HTA: “Hawaiʻi is Open for Business” Despite Gov’t ShutdownOctober 1, 2013, 2:09 PM HST · Updated October 1, 2:17 PM 0 Comments
By Wendy Osher
Tourism officials in Hawaiʻi are making assurances to visitors that many facilities in the state remain open, despite a federal government shutdown that went into effect at midnight on Tuesday, Oct. 1.
“Despite the federal government shutdown, Hawaiʻi is open for business,” said Hawaiʻi Tourism Authority president and CEO, Mike McCartney in a statement today.
“All of the state and county parks, beaches and trails remain open and none of the state’s airports have been affected,” said McCartney, who noted that essential personnel from the FAA, USDA, TSA and Customs, continue to operate at Hawaiʻi airports.
Federal facilities, however, including all of the National Parks in the state are closed. This includes Haleakalā National Park on Maui where an estimated $6,800 in entrance fees will be lost each day the shutdown continues, according to National Park Service officials on Maui.
While the park itself is closed to visitors, an estimated 15 Haleakalā employees who are considered essential for security and emergency services will remain on site.
In addition, the Hawaiian Islands Humpback Whale National Marine Sanctuary Visitor Center on Maui and the Kīlauea Point National Wildlife Refuge on Kauaʻi have also been closed, according to tourism officials.

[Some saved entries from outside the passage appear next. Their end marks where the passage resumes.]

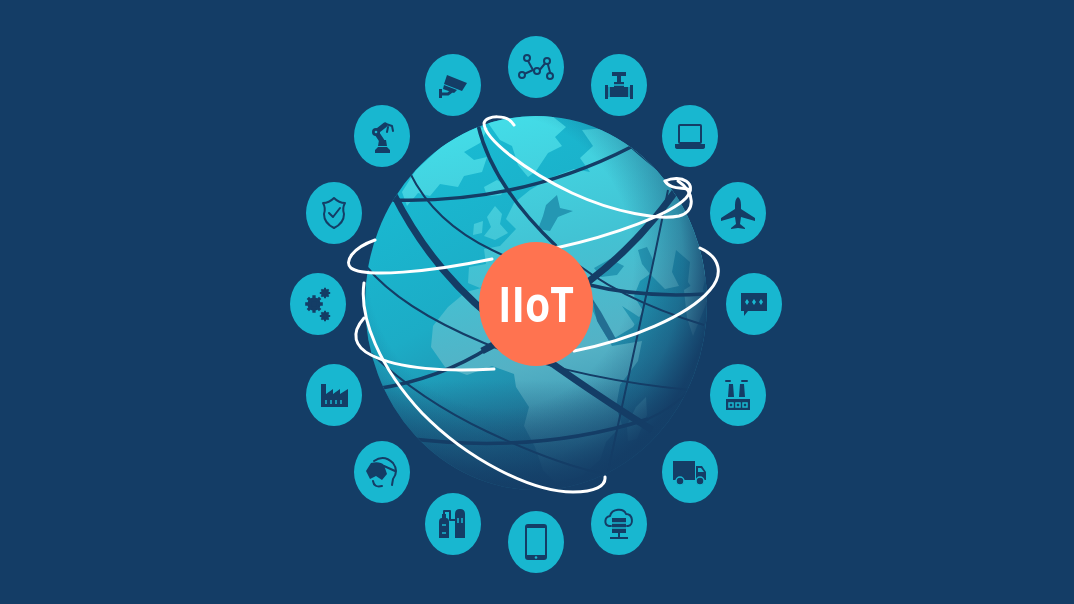
<!DOCTYPE html>
<html lang="en">
<head>
<meta charset="utf-8">
<title>IIoT</title>
<style>
:root{--navy:#143d66;--teal:#18b7d0;--land:#43d9e5;--coral:#ff7350;--white:#fff}
html,body{margin:0;height:100%;overflow:hidden;background:var(--navy)}
svg{display:block}
.disc{fill:var(--teal)}
.icons{fill:var(--navy);stroke:none}
.icons .line{fill:none;stroke:var(--navy);stroke-width:2;stroke-linecap:round;stroke-linejoin:round}
.icons .cut{fill:var(--teal)}
.icons .cutline{fill:none;stroke:var(--teal);stroke-width:1.5}
.land{fill:url(#landTone)}
.grid{fill:none;stroke:var(--navy);stroke-width:2}
.grid .bold{stroke-width:7}
.grid .mid{stroke-width:3.5}
.orbits{fill:none;stroke:var(--white);stroke-width:3;stroke-linecap:round;stroke-linejoin:round}
.badge{fill:var(--coral)}
.label{font:700 49px "Open Sans","Noto Sans",sans-serif;fill:var(--white)}
</style>
</head>
<body>
<svg width="1074" height="604" viewBox="0 0 1074 604" role="img" aria-label="IIoT globe surrounded by industry icons">
<defs>
<linearGradient id="seaTone" gradientUnits="userSpaceOnUse" x1="440" y1="150" x2="620" y2="480">
<stop offset="0" stop-color="#19bad2"/><stop offset=".4" stop-color="#1cacc6"/><stop offset=".75" stop-color="#2384a4"/><stop offset="1" stop-color="#1b5c83"/>
</linearGradient>
<linearGradient id="landTone" gradientUnits="userSpaceOnUse" x1="510" y1="120" x2="600" y2="480">
<stop offset="0" stop-color="#43dce7"/><stop offset=".35" stop-color="#42c3d4"/><stop offset=".65" stop-color="#54b1c5"/><stop offset="1" stop-color="#2b86a5"/>
</linearGradient>
<radialGradient id="shade" gradientUnits="userSpaceOnUse" cx="0" cy="0" r="1" gradientTransform="translate(500 262) scale(215 236)">
<stop offset=".62" stop-color="#143d66" stop-opacity="0"/><stop offset=".85" stop-color="#143d66" stop-opacity=".4"/><stop offset="1" stop-color="#143d66" stop-opacity=".95"/>
</radialGradient>
<linearGradient id="baseShade" x1="0" y1="0" x2="0" y2="1">
<stop offset="0" stop-color="#143d66" stop-opacity="0"/><stop offset="1" stop-color="#143d66" stop-opacity=".9"/>
</linearGradient>
<clipPath id="globeClip"><ellipse cx="536" cy="303" rx="171" ry="187"/></clipPath>
<ellipse id="disc" class="disc" rx="28" ry="31"/>
<g id="gear"><circle r="6"/><path d="M0-8V8M-8 0H8M-5.6-5.6L5.6 5.6M-5.6 5.6L5.6-5.6" fill="none" stroke="#143d66" stroke-width="3"/><circle class="cut" r="2.6"/></g>
</defs>

<rect width="1074" height="604" fill="var(--navy)"/>

<g id="globe" clip-path="url(#globeClip)">
<rect x="364" y="115" width="344" height="377" fill="url(#seaTone)"/>
<g class="land">
<path id="americas" d="M402 192L416 170 442 146 474 127 488 128 480 143 464 152 474 160 487 157 482 172 464 176 458 187 440 184 430 196 418 193 407 206Z"/>
<path id="greenland" d="M486 120L515 113 552 116 566 127 555 137 562 146 548 153 536 171 528 177 518 165 512 146 500 140Z"/>
<path id="iceland" d="M484 187L497 180 507 186 501 195 487 196Z"/>
<path id="britain" d="M487 217L495 206 502 214 500 224 508 233 495 240 484 236 491 227ZM474 224L483 221 482 233 473 235Z"/>
<path id="eurasia" d="M516 229L506 219 514 203 530 190 550 178 574 169 590 172 580 158 593 146 582 130 606 128 640 150 674 184 697 230 706 276 700 300 688 282 690 262 676 250 672 272 679 286 665 289 650 274 640 281 634 296 643 311 633 327 613 339 599 316 590 298 579 288 566 292 556 278 548 269 538 275 528 262 515 261 506 270 494 275 480 288 468 283 469 267 486 264 484 249 500 246Z"/>
<path id="africa" d="M466 292L493 285 521 281 526 294 548 300 575 296 589 303 600 326 612 346 642 341 638 361 620 385 616 407 622 425 606 442 600 460 580 477 555 482 543 470 535 447 524 426 529 407 516 387 514 374 492 366 467 375 445 367 431 347 433 326 448 307Z"/>
<path id="madagascar" d="M636 407L646 397 647 415 637 439 628 441 627 425Z"/>
<path id="india" d="M684 290L700 280 707 302 693 336 687 318Z"/>
</g>
<g id="inland-waters" fill="#2497b3">
<path d="M546 205L557 195 560 208 573 211 558 217 550 231 538 229 543 216Z"/>
<path d="M594 268L610 259 624 266 617 275 601 277Z"/>
<path d="M638 250L647 247 654 262 650 274 642 264Z"/>
<path d="M592 298L601 312 616 339 611 344 597 321Z" fill="#236e92"/>
<path d="M622 306L633 313 642 319 635 325Z"/>
</g>
<rect x="364" y="380" width="344" height="112" fill="url(#baseShade)"/>
<rect x="364" y="115" width="344" height="377" fill="url(#shade)"/>
<g class="grid">
<path class="bold" d="M393 193Q430 267 491 317T652 430"/>
<path class="bold" d="M687 174Q646 238 588 282T482 351"/>
<path class="mid" d="M490 347Q440 379 376 389"/>
<path class="mid" d="M478 125Q492 185 556 246"/>
<path d="M556 246Q608 296 704 325"/>
<path class="mid" d="M392 200Q520 204 631 147"/>
<path d="M631 147Q650 164 684 190"/>
<path d="M410 173Q434 222 492 250T588 285"/>
<path class="mid" d="M585 284Q640 298 704 294"/>
<path d="M366 266Q400 308 484 343T690 390"/>
<path d="M372 354Q420 400 488 432T604 474"/>
<path class="mid" d="M398 437Q532 456 648 419"/>
<path d="M648 419Q673 408 692 388"/>
<path d="M668 190Q654 260 641 319T607 476"/>
</g>
</g>

<g class="orbits">
<path d="M514 125C508 114 486 115 484 123C484 139 526 171 572 193C615 213 660 220 679 216C696 212 695 192 678 181"/>
<path d="M375 240C352 248 344 262 351 268C364 278 430 272 492 259"/>
<path d="M556 248C615 235 671 214 686 198C699 183 681 174 665 181"/>
<path d="M665 181C670 190 684 187 690 190"/>
<path d="M700 248C720 257 724 274 710 290C688 316 630 340 574 351"/>
<path d="M364 318C350 334 355 347 371 355C399 369 447 372 494 369"/>
<path d="M364 283C359 318 380 368 422 413C467 459 531 492 573 492C595 492 606 486 605 477"/>
</g>

<ellipse class="badge" cx="536" cy="304" rx="57" ry="62"/>
<text class="label" x="498" y="322" textLength="76" lengthAdjust="spacingAndGlyphs">IIoT</text>

<g class="icons">
<g id="network" transform="translate(536 67)"><use href="#disc"/>
<path class="line" d="M-14 8L-3 3 2 5 11-6 15 9M-9-8L-3 3"/>
<g class="cut" stroke="#143d66" stroke-width="2"><circle cx="-14" cy="8" r="3"/><circle cx="-9" cy="-9" r="3"/><circle cx="1" cy="4" r="3"/><circle cx="11" cy="-6" r="3"/><circle cx="14" cy="9" r="3"/></g></g>
<g id="valve" transform="translate(619 85)"><use href="#disc"/>
<path d="M-7-13H7V-9H2V-3H5V2H11V0H14V14H11V12H-11V14H-14V0H-11V2H-5V-3H-2V-9H-7Z"/><path class="cutline" d="M-10 2V12M10 2V12M-5 0H5"/></g>
<g id="laptop" transform="translate(690 136)"><use href="#disc"/>
<rect class="line" x="-11" y="-11" width="22" height="18" rx="1"/><path d="M-15 8H15V11Q15 13 12 13H-12Q-15 13-15 11Z"/></g>
<g id="plane" transform="translate(738 213)"><use href="#disc"/>
<path d="M0-16Q3-14 3-8V-4L17 5V8L3 4 2 11 7 15V16L0 15-7 16V15L-2 11-3 4-17 8V5L-3-4V-8Q-3-14 0-16Z"/></g>
<g id="message" transform="translate(754 304)"><use href="#disc"/>
<path d="M-13-11H13V7H-6L-10 12V7H-13Z"/><g class="cut"><path d="M-9-2l2-3 2 3-2 3zM-2-2l2-3 2 3-2 3zM5-2l2-3 2 3-2 3z"/></g></g>
<g id="plant" transform="translate(738 395)"><use href="#disc"/>
<path d="M-12 4H12V15H-12ZM-10 2L-9-11H-5L-4 2ZM1 2L2-11H6L7 2Z"/><path class="line" d="M-8-14H-12M4-14H9"/><path class="cutline" d="M-9 8H-5V12H-9ZM-2 8H2V12H-2ZM5 8H9V12H5Z"/></g>
<g id="truck" transform="translate(690 472)"><use href="#disc"/>
<path d="M-17-11H5V8H-17ZM6-6H12L16 0V8H6Z"/><path class="cut" d="M8-4H11L14 0H8Z"/><g stroke="#18b7d0" stroke-width="1.5"><circle cx="-10" cy="9" r="4"/><circle cx="10" cy="9" r="4"/></g></g>
<g id="cloud-server" transform="translate(619 524)"><use href="#disc"/>
<path class="line" d="M-8 2H-10C-15 1-15-7-9-8C-7-16 5-16 7-10C14-10 15 1 9 2H8"/><path d="M-7-6H7V9H1V13H9V15H-9V13H-1V9H-7Z"/><path class="cutline" d="M-7-1H7M-7 4H7"/></g>
<g id="tablet" transform="translate(536 542)"><use href="#disc"/>
<rect x="-11" y="-18" width="22" height="36" rx="3"/><rect class="cut" x="-9" y="-14" width="18" height="27"/><circle class="cut" cy="15.5" r="1.3"/></g>
<g id="tanks" transform="translate(453 524)"><use href="#disc"/>
<path d="M-14 14V-2Q-14-6-11-6V-10H-7V-6Q-4-6-4-2V14ZM2 14V-10Q2-15 7-15T12-10V14Z"/><path class="line" d="M-9-10V-13H-3V-4H3"/><path class="cutline" d="M-11 1H-7M-11 9H-7M5-6V-1M9-6V-1"/></g>
<g id="headset" transform="translate(382 472)"><use href="#disc"/>
<path d="M-16-1L-11-9Q-2-11 2-7L5 2 0 8-6 4-12 7Z"/><path class="line" d="M-8-11Q2-18 11-9Q17-1 11 7L10 13M2-6L13-1M-9 9Q-8 16 0 14"/></g>
<g id="factory" transform="translate(334 395)"><use href="#disc"/>
<path d="M-13 12V-11H-8V-1L-1-6V-1L6-6V-1L14-6V12Z"/><path class="cutline" d="M-8 5V9M-3 5V9M2 5V9M7 5V9"/></g>
<g id="gears" transform="translate(318 304)"><use href="#disc"/>
<use href="#gear" transform="translate(-4 0) scale(1.1)"/><use href="#gear" transform="translate(7 -11) scale(.65)"/><use href="#gear" transform="translate(7 12) scale(.65)"/></g>
<g id="shield" transform="translate(334 213)"><use href="#disc"/>
<path class="line" d="M0-15Q5-10 11-10Q8-5 10 1Q10 10 0 15Q-10 10-10 1Q-8-5-11-10Q-5-10 0-15Z"/><path class="line" d="M-5 0L-1 4 6-5" stroke-width="3"/></g>
<g id="robot-arm" transform="translate(382 136)"><use href="#disc"/>
<path d="M-7 17V14L-4 11H5L8 14V17ZM-4 10L-3 4H4L5 10Z"/><path class="line" style="stroke-width:5" d="M0 5L-6-4 3-11"/><path class="line" d="M4-12L10-10 11-5M6-9L5-4"/><circle cx="-6" cy="-4" r="4"/><circle class="cut" cx="-6" cy="-4" r="1.3"/></g>
<g id="camera" transform="translate(453 85)"><use href="#disc"/>
<path d="M-6-10L14-2 9 6-9-1ZM-9 0L4 5 1 8-10 4Z"/><path class="line" style="stroke-width:3" d="M-1 6L-5 9H-11"/><path d="M-14 4H-11V13H-14Z"/></g>
</g>
</svg>
</body>
</html>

Other national facilities throughout the state that closed are: Ala Kahakai National Historic Trails on Hawaiʻi Island; Hawaiʻi Volcanoes National Park on Hawaiʻi Island; Kalaupapa National Historic Park on Molokaʻi; Kaloko-Honokōhau National Historical Park on Hawaiʻi Island; Puʻuhonua o Hōnaunau National Historic Park on Hawaiʻi Island; Puʻukoholā Heiau National Historic Site on Hawaiʻi Island; USS Arizona Memorial on Oʻahu; the USS Bowfin Submarine Museum & Park on Oʻahu.
Authorities say the Pacific Aviation Museum Pearl Harbor and Battleship Missouri Memorial on Oʻahu will remain open.
“The HTA will continue to monitor the federal government shutdown and how it may impact Hawaiʻi and our visitor industry,” said McCartney.
“We hope that a compromise will be reached soon and this shutdown will have a limited effect on our community and the thousands of federal workers here in the state,” he said.